In their first season, the Capitals won eight games. Eight. That’s it. And only one of those wins came on the road. Their goal differential was minus-265, and they gave up 446 goals in the 80-game season. After their only road win of that season, against another perennial loser in the California Golden Seals, the team paraded out an old garbage can like the Stanley Cup. Veteran Ace Bailey got them all to sign it afterwards. They knew they were barely a team, but for a bunch of veterans and cast-offs, it was a memorable experience.
But for Joly, it was a debacle. After coming out of at Memorial Cup title and earning MVP honors, he had no way to deal with the tragedy that was the 1974-75 Capitals. The young defenseman only played 44 games that season due to injury, scoring a single goal and added seven assists to a team second-worst minus-68 plus/minus finish. He even scored on his own net, trying to corral the puck with his backhand, which teammates claimed was his best shot all season. It destroyed his confidence, and hopes of Joly becoming the next Orr quickly began to fly out the window.
Ron Low, Washington Capitals goalie 1974-77, Bleacher Report
“…that actually was probably the best thing that ever happened for me, playing on that team, because, in the end, people looked at you and said, ‘If you could deal with that, you can probably deal with anything.'”
And Then Came the Injuries
That first season for Joly was racked with leg injuries. In training camp, he injured his Achilles tendon, and then during the season, he injured his knee and had to undergo surgery to repair it. The following season, he managed to make some strides despite the team only winning three more games. He scored 25 points and increased his plus/minus to minus-46. But an ankle injury shortened his season to just 56 games. Schmidt’s comparison to Orr probably didn’t also include the career-ruining injuries, but that turned out to be the closest Joly would get to the famed defender.
The Capitals’ first coach, Jim Anderson (who left partway through the first season with stomach ulcers), suggested that Joly play more a defensive game instead of carrying the puck, a huge shot to the confidence of the young defenseman. Their new coach, Tom McVie, tried to move Joly around as well, even putting him at center and left wing, but nothing helped. The fans had turned on Joly, who they saw as a massive disappointment. It was hardly Joly’s fault; the team had little chemistry at all. Still, the team needed a scapegoat, and McVie convinced management to trade their once-star prospect for some veteran leadership on defense. Ironically, that’s probably exactly what Joly needed.

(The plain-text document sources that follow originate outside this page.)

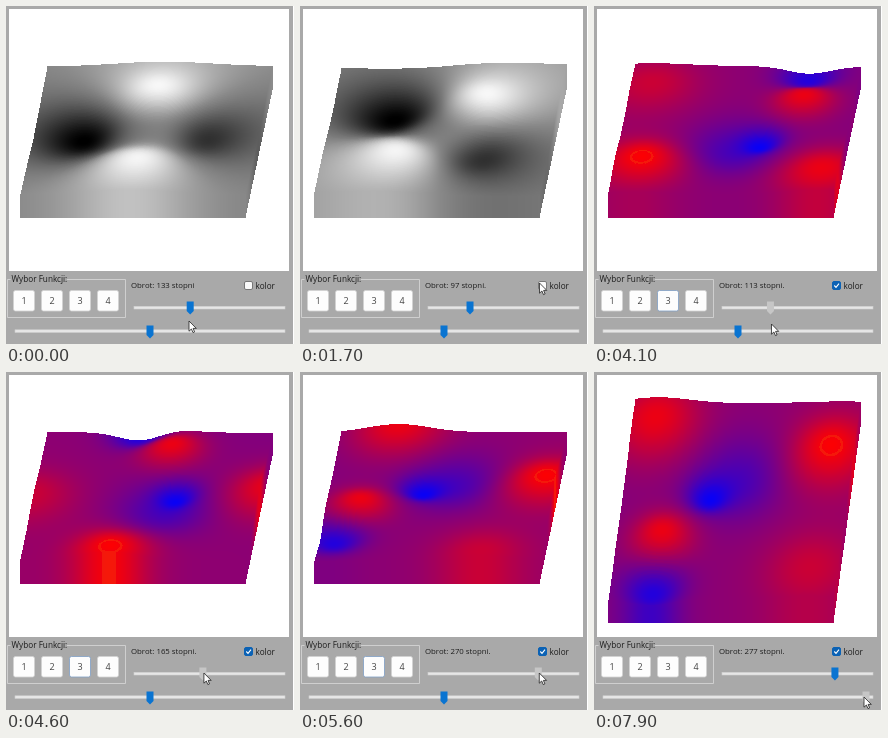
These frames come from a looping animation (288 by 338 pixels, 8000 ms). An HTML page with a canvas:

```html
<!DOCTYPE html>
<html lang="pl">
<head>
<meta charset="utf-8">
<title>Wykres funkcji</title>
<style>
html, body { margin: 0; width: 100%; height: 100%; overflow: hidden; background: #a9a9a9; }
#stage { position: relative; width: 288px; height: 338px; overflow: hidden; }
canvas, svg { position: absolute; left: 0; top: 0; display: block; }
canvas { left: 3px; top: 3px; background: #fff; }
text { font-family: "Open Sans", "Noto Sans", sans-serif; font-size: 8.2px; fill: #1c1c1c; }
#label { font-size: 7.8px; }
.btn rect { fill: #fdfdfd; stroke: #d2d2d2; stroke-width: .8; }
.btn text { font-size: 9px; text-anchor: middle; fill: #444; }
.btn.focus rect { stroke: #7f9fc6; }
.btn.hover rect { fill: #dbe8f4; }
.track { fill: #e6e6e6; stroke: #cfcfcf; stroke-width: .6; }
.thumb { fill: #0a74d1; }
.thumb.drag { fill: #c6c6c6; }
</style>
</head>
<body>
<div id="stage">
<canvas id="plot" width="280" height="262"></canvas>
<svg id="ui" width="288" height="338" viewBox="0 0 288 338">
  <rect x="287" width="1" height="338" fill="#fff"/>
  <path d="M4.500 273.500H1.500V311.500H119.500V273.500H61" fill="none" stroke="#d4d4d4" stroke-width=".9"/>
  <text x="5.500" y="276">Wybor Funkcji:</text>
  <g id="buttons"></g>
  <text id="label" x="125" y="282"></text>
  <rect id="box" x="238.500" y="275.500" width="8" height="8" rx="1.500"/>
  <path id="tick" d="M240.300 279.500l1.700 1.800 3-3.600" fill="none" stroke="#fff" stroke-width="1.100"/>
  <text x="249.500" y="282.500">kolor</text>
  <rect class="track" x="128" y="300.300" width="151" height="2.700"/>
  <rect class="track" x="9" y="323.800" width="270" height="2.700"/>
  <path id="turn" class="thumb" d="M-3.500 -6.500h7v9.500l-3.500 3.500l-3.500 -3.500z"/>
  <path id="tilt" class="thumb" d="M-3.500 -6.500h7v9.500l-3.500 3.500l-3.500 -3.500z"/>
  <path id="cursor" d="M0 0V10.200L2.400 8L4 11.600L5.600 10.900L4.100 7.400H7.300Z" fill="#fff" stroke="#222" stroke-width=".8"/>
</svg>
</div>
<script>
const LOOP = 8000, STEP = 100, LAG = 190;
const W = 280, H = 262, OX = 3, OY = 3;
const $ = id => document.getElementById(id);
const rad = a => a * Math.PI / 180;
const mix = (a, b, p) => a + (b - a) * p;
const ramp = (t, a, b) => Math.min(1, Math.max(0, (t - a) / (b - a)));
const smooth = (t, a, b) => { const p = ramp(t, a, b); return p * p * (3 - 2 * p); };
const between = (t, a, b) => t >= a && t < b;

const angleAt = t => 133 - 36 * smooth(t, 300, 1150) + 180 * smooth(t, 3700, 5850);
const tiltAt = t => mix(144, 272, ramp(t, 6370, 7900));
const turnX = t => 131.8 + 0.394 * angleAt(t);

// the pointer glides from spot to spot, and a spot on a thumb moves with it
const onTurn = t => [turnX(t) + 1, 301 + 17 * Math.sin(Math.PI * ramp(t, 3700, 4500))];
const onBox = () => [239.5, 277];
const onButton = () => [76, 300];
const onTilt = t => [tiltAt(t) - 2, 322 + 3 * ramp(t, 6900, 7900)];
const MOVES = [[0, 300, onTurn], [1300, 1700, onBox], [2200, 2700, onButton], [2750, 3480, onTurn], [5900, 6350, onTilt]];

function pointerAt(t) {
  return MOVES.reduce(([x, y], [leave, arrive, spot]) => {
    const p = smooth(t, leave, arrive), [sx, sy] = spot(t);
    return [mix(x, sx, p), mix(y, sy, p)];
  }, [183, 315]);
}

function bump(x, y, cx, cy, s) {
  const dx = x - cx, dy = y - cy;
  return Math.exp(-(dx * dx + dy * dy) / (2 * s * s));
}

// two hills and two hollows around a saddle
function saddle(x, y) {
  const q = (x * x + y * y) / 0.3136;
  const c = Math.cos(2 * (Math.atan2(y, x) - rad(51)));
  const wave = c * Math.pow(2 * q / (1 + q * q), 1.25);
  return 0.54 + wave * (c > 0 ? 0.44 : 0.35) - 0.2 * bump(x, y, -0.48, 0.29, 0.35);
}

// x, y, width, height
const HILLS = [
  [-0.8, 0.78, 0.28, 0.4], [0.79, 0.48, 0.25, 0.42], [-0.6, -0.4, 0.19, 0.42], [0.75, -0.73, 0.28, 0.22],
  [-0.25, 0.11, 0.13, -0.33], [0, 0.25, 0.3, -0.27], [-0.62, -0.84, 0.19, -0.42]
];
const hilly = (x, y) => HILLS.reduce((z, [cx, cy, s, a]) => z + a * bump(x, y, cx, cy, s), 0.55 + 0.03 * x);

const ctx = $("plot").getContext("2d");
const img = ctx.createImageData(W, H);
const px = new Uint32Array(img.data.buffer);

function shade(z, color) {
  const k = Math.round(255 * Math.min(1, Math.max(0, z)));
  if (!color) return (0xff000000 | k << 16 | k << 8 | k) >>> 0;
  const ring = between(z, 0.95, 0.965) ? 24 : 0;
  return (0xff000000 | (255 - k) << 16 | ring << 8 | k) >>> 0;
}

// each column is filled from the front edge backwards, above what is already drawn
function drawSurface(fn, turn, tilt, color) {
  px.fill(0xffffffff);
  const d = tilt - 144, depth = 128 + 0.53 * d;
  const front = 212 + 0.22 * d + 0.00065 * d * d;
  const c = Math.cos(turn), s = Math.sin(turn), rows = 220;
  for (let sx = 14; sx < 267; sx++) {
    let top = 0, begun = false;
    for (let i = 0; i <= rows; i++) {
      const v = i / rows, u = (sx - 14 - 27 * v) / 225;
      if (u < 0) break;
      if (u > 1) continue;
      const x = 2 * u - 1, y = 2 * v - 1;
      const z = fn(x * c + y * s, y * c - x * s);
      const ground = front - depth * v;
      if (!begun) { top = Math.round(ground); begun = true; }
      const head = Math.round(ground - 12.5 - 21 * z);
      if (head >= top) continue;
      const rgb = shade(z, color);
      while (top > head) {
        top--;
        const row = top - OY;
        if (row >= 0 && row < H) px[row * W + sx - OX] = rgb;
      }
    }
  }
  ctx.putImageData(img, 0, 0);
}

$("buttons").innerHTML = [1, 2, 3, 4].map(n => {
  const x = 28 * n - 10;
  return `<g class="btn" id="b${n}"><rect x="${x - 10.5}" y="284.500" width="21" height="20.500" rx="2"/>` +
    `<text x="${x}" y="298">${n}</text></g>`;
}).join("");

const place = (id, x, y) => $(id).setAttribute("transform", `translate(${x.toFixed(2)} ${y.toFixed(2)})`);

let lastKey = "";

function render(t) {
  const tilt = tiltAt(t), seen = angleAt(t - LAG);
  const color = t >= 2100, second = t >= 3600;

  const key = [seen, tilt, color, second].join();
  if (key !== lastKey) {
    lastKey = key;
    drawSurface(second ? hilly : saddle, rad(seen - (second ? 277 : 97)), tilt, color);
  }

  $("label").textContent = `Obrot: ${Math.round(angleAt(t))} stopni${t > 300 ? "." : ""}`;
  place("turn", turnX(t), 302);
  place("tilt", tilt, 326);
  $("turn").classList.toggle("drag", between(t, 300, 1300) || between(t, 3500, 5900));
  $("tilt").classList.toggle("drag", t >= 6350);

  $("b3").classList.toggle("focus", between(t, 2700, 6350));
  $("b3").classList.toggle("hover", between(t, 2700, 3400));
  $("box").setAttribute("fill", color ? "#0b62b5" : "#fafafa");
  $("box").setAttribute("stroke", color ? "#0b62b5" : "#777");
  $("tick").setAttribute("visibility", color ? "visible" : "hidden");
  place("cursor", ...pointerAt(t));
}

const start = performance.now();
let shown = -1;
function tick() {
  const t = Math.floor((performance.now() - start) % LOOP / STEP) * STEP;
  if (t !== shown) render(shown = t);
  requestAnimationFrame(tick);
}
tick();
</script>
</body>
</html>
```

Mike Feldman, original Capitals season-ticket holder, BleacherReport
“[Joly] was the one guy the fans were just merciless toward after a while. What people wanted was for somebody to hit somebody, and he wouldn’t hit anybody,”
Out of Washington
In 1976, the Capitals decided to give up on their first ever draft selection, sending him to the Detroit Red Wings for veteran leader Bryan Watson. With the Red Wings, Joly didn’t improve much, but he finally wasn’t the face of the franchise, and he could live in a little more obscurity. In 1978, his only season that wasn’t shortened by injury, he scored a career-high 27 points.
Nothing reminiscent of a first-overall selection, but a respectable total. He also made his playoff debut that season, playing in five games but went pointless. He also broke his wrist in that series, which required an intense surgery, causing him to miss most of the following season. He remained with the Red Wings organization for another eight seasons, bouncing between the minors and the NHL, until he retired, broken and battered in 1986.
Despite the intense pressure, the lack of confidence from his team, and mismanagement of his abilities, Joly hardly ever complained. Even years later, he doesn’t regret much in his career. Most of what happened wasn’t his fault. And yet, the Capitals should have known better than to rush a teenage defenseman into the NHL and expect him to play like a proven veteran. When he didn’t they should have sent him to the minors to regain confidence, rather than change his position or tell him to change his game. It was a complete mess of a selection, which is why Joly is the worst first overall draft pick…ever.